CMS updates Medicare manual to reflect Jimmo settlement
MedPAC holds off on recommendation for site-neutral payments for post-acute care
The Centers for Medicare & Medicaid Services has revised the Medicare Benefit Policy manual to clarify that skilled care and skilled therapy may be covered even for conditions that will not improve, per the settlement in the high-profile Jimmo v. Sebelius case.
The Jimmo plaintiffs argued that Medicare was improperly denying claims based on an “improvement standard.” Under this standard, beneficiaries would only receive Medicare coverage for skilled care that would improve their conditions.
In January, a federal judge granted final approval of a settlement in the case. Under the deal, CMS agreed to update the Medicare manual and take other steps to ensure that claims are not denied under the “improvement standard,” which the agency emphasizes never was a sanctioned policy. The manual revisions are intended to accomplish this goal.

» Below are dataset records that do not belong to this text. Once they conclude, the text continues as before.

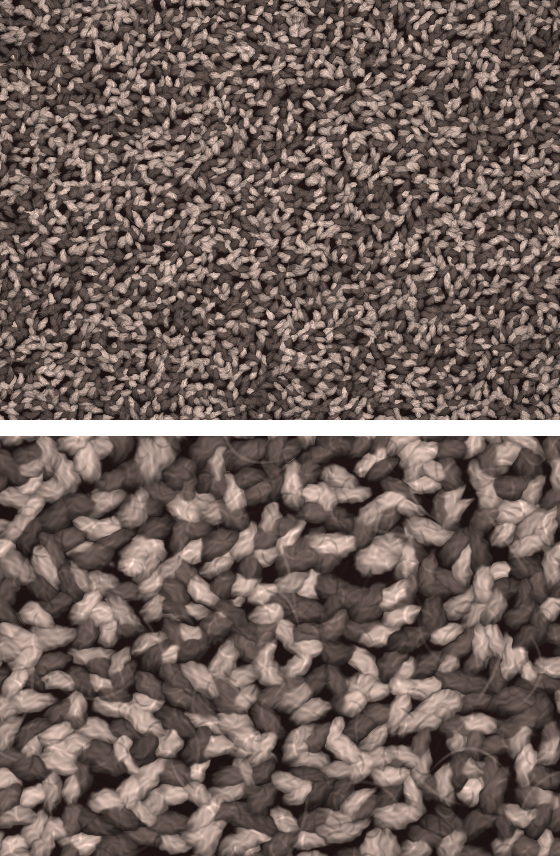
Top, the full canvas; bottom, a detail of the centre.
Give the GLSL for this texture, as a Shadertoy shader.

```glsl
// Cut-pile carpet of pale and dark twisted yarn tufts with fuzz and stray hairs.
// Each tuft is a bent ellipse in a jittered cellular grid; domed heights and
// random ranks decide which tuft shows, and layered sines steer the pile.

const float TUFTS_PER_HEIGHT = 54.0;
const vec3 PALE_YARN = vec3(0.73, 0.637, 0.595);
const vec3 DARK_YARN = vec3(0.37, 0.312, 0.292);
const vec3 GAP_SHADOW = vec3(0.11, 0.07, 0.067);
const vec3 HAIR_COLOR = vec3(0.70, 0.62, 0.58);

vec3 hash3(vec2 cell, float seed) {
    vec3 h = fract(vec3(cell.xyx + seed) * vec3(0.1031, 0.1030, 0.0973));
    h += dot(h, h.yxz + 33.33);
    return fract((h.xxy + h.yzz) * h.zyx);
}

// Smooth drift, roughly -1 to 1, from layered sines.
float drift(vec2 p, float phase) {
    return 0.5 * sin(p.x * 9.0 + 3.0 * sin(p.y * 7.0 + phase) + phase)
         + 0.5 * sin(p.y * 13.0 - 2.0 * sin(p.x * 11.0 - phase) + phase * 2.0);
}

// Rotates an offset into the frame of a strand lying at the given angle.
vec2 toStrand(vec2 offset, float angle) {
    float c = cos(angle), s = sin(angle);
    return vec2(c * offset.x + s * offset.y, c * offset.y - s * offset.x);
}

// Twisted fibres along one tuft, as a brightness change.
float fibres(vec2 local, float phase) {
    float wobble = 1.5 * sin(local.x * 5.0 + phase);
    return 0.06 * sin(local.y * 15.0 + local.x * 6.0 + wobble + phase)
         + 0.04 * sin(local.y * 23.0 - local.x * 5.0 + wobble + phase * 3.0);
}

// Alternating yarns with random flips keep the two colours evenly mixed.
vec3 yarnColor(vec2 cell, float chance) {
    float pale = mod(cell.x + cell.y, 2.0);
    pale = chance < 0.27 ? 1.0 - pale : pale;
    return mix(DARK_YARN, PALE_YARN, pale);
}

vec3 tuftColor(vec3 yarn, vec2 local, float radius, float slope, vec3 rnd) {
    float light = mix(0.50, 1.0, smoothstep(1.05, 0.3, radius));
    light *= 0.83 + 0.30 * rnd.y;
    light += 0.16 * slope + fibres(local, rnd.z * 6.28);
    return yarn * light;
}

// Blends nearby tufts by height so the topmost one shows with a soft edge.
vec3 pile(vec2 p) {
    vec2 g = p * TUFTS_PER_HEIGHT;
    vec2 home = floor(g);
    float lean = 0.5 + 0.55 * drift(p, 1.7);
    vec3 sum = vec3(0.0);
    float total = 0.0001;
    float covered = 0.0;
    for (int j = -2; j <= 2; j++)
    for (int i = -2; i <= 2; i++) {
        vec2 cell = home + vec2(i, j);
        vec3 place = hash3(cell, 11.0);
        vec3 look = hash3(cell, 57.0);
        vec3 form = hash3(cell, 91.0);
        vec2 offset = g - cell - 0.5 - 0.88 * (place.xy - 0.5);
        float angle = lean + (place.z - 0.5) * 2.4;
        vec2 local = toStrand(offset, angle);
        local.y += (form.x - 0.5) * 0.6 * local.x * local.x;
        // One end is slimmer, like a teardrop.
        float halfWidth = mix(0.44, 0.60, form.y) * (1.0 - 0.22 * local.x);
        vec2 size = vec2(mix(0.85, 1.2, form.z), max(halfWidth, 0.2));
        float radius = length(local / size);
        float cover = smoothstep(1.08, 0.84, radius);
        float rank = fract(look.z * 7.0 + form.y * 3.0);
        float weight = cover * exp(8.0 * rank + 14.0 * (1.0 - radius * radius));
        vec3 yarn = yarnColor(cell, look.x);
        sum += weight * tuftColor(yarn, local, radius, offset.y, look);
        total += weight;
        covered = max(covered, cover);
    }
    return mix(GAP_SHADOW, sum / total, covered);
}

// Thin curved loose hairs on a grid of the given density; returns opacity.
float hairs(vec2 p, float density, float halfWidth, float seed) {
    vec2 g = p * density;
    vec2 home = floor(g);
    float hair = 0.0;
    for (int j = -1; j <= 1; j++)
    for (int i = -1; i <= 1; i++) {
        vec2 cell = home + vec2(i, j);
        vec3 place = hash3(cell, seed);
        vec3 form = hash3(cell, seed + 38.0);
        vec2 local = toStrand(g - cell - place.xy, place.z * 6.28);
        local.y += (form.x - 0.5) * 2.2 * local.x * local.x;
        float line = smoothstep(halfWidth, halfWidth * 0.2, abs(local.y));
        float ends = smoothstep(0.7, 0.35, abs(local.x));
        hair = max(hair, line * ends * step(0.3, form.y) * form.z);
    }
    return hair;
}

void mainImage(out vec4 fragColor, in vec2 fragCoord) {
    vec2 p = fragCoord / iResolution.y;
    vec2 centered = fragCoord / iResolution.xy - 0.5;

    // Fine warps break up the grid and roughen the tuft outlines.
    vec2 warp = 0.004 * vec2(drift(p * 2.0, 0.4), drift(p * 2.0, 4.1));
    warp += 0.0011 * vec2(drift(p * 31.0, 1.1), drift(p * 29.0, 3.3));
    vec3 color = pile(p + warp);

    // Bright and dark fuzz, then a few longer hairs.
    float fuzz = hairs(p, 75.0, 0.14, 133.0) - hairs(p, 80.0, 0.14, 241.0);
    color *= 1.0 + 0.24 * fuzz;
    color = mix(color, HAIR_COLOR, 0.30 * hairs(p, 20.0, 0.042, 317.0));

    // Uneven pile height and a faint falloff to the corners.
    color *= 1.0 + 0.03 * drift(p * 1.4, 2.6);
    color *= 1.04 - 0.2 * dot(centered, centered);
    fragColor = vec4(clamp(color, 0.0, 1.0), 1.0);
}
```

For example, section 20.1.2-Determination of Coverage now states, “Coverage of skilled nursing care or therapy to perform a maintenance program does not turn on the presence or absence of a patient's potential for improvement from the nursing care or therapy, but rather on the patient's need for skilled care.”
Skilled care may be needed to maintain a current condition or prevent or slow a patient's deterioration, the manual now explains.
The revisions also enhance guidance on appropriate documentation for claims involving skilled care. Providers must substantiate that skilled care rather than non-skilled care was needed, in order to be reimbursed for so-called “maintenance therapy," according to an explanatory CMS Medicare Learning Network memo. Appropriate documentation is not "in and of itself" part of the definition of skilled care, but is the means by which contractors can determine whether skilled care is needed in a particular case, CMS noted. This is why the revisions include more specific guidance on this aspect of documentation.
The manual revisions include specific examples of documenting skilled care. For instance, if a patient in a plaster cast has a circulatory condition that demands skilled care, the documentation should indicate the severity of the circulatory condition. Vague language such as “caregiver instructed in medication management” would not adequately support the need for skilled care, the manual notes.
Click here to access the revisions, released Friday.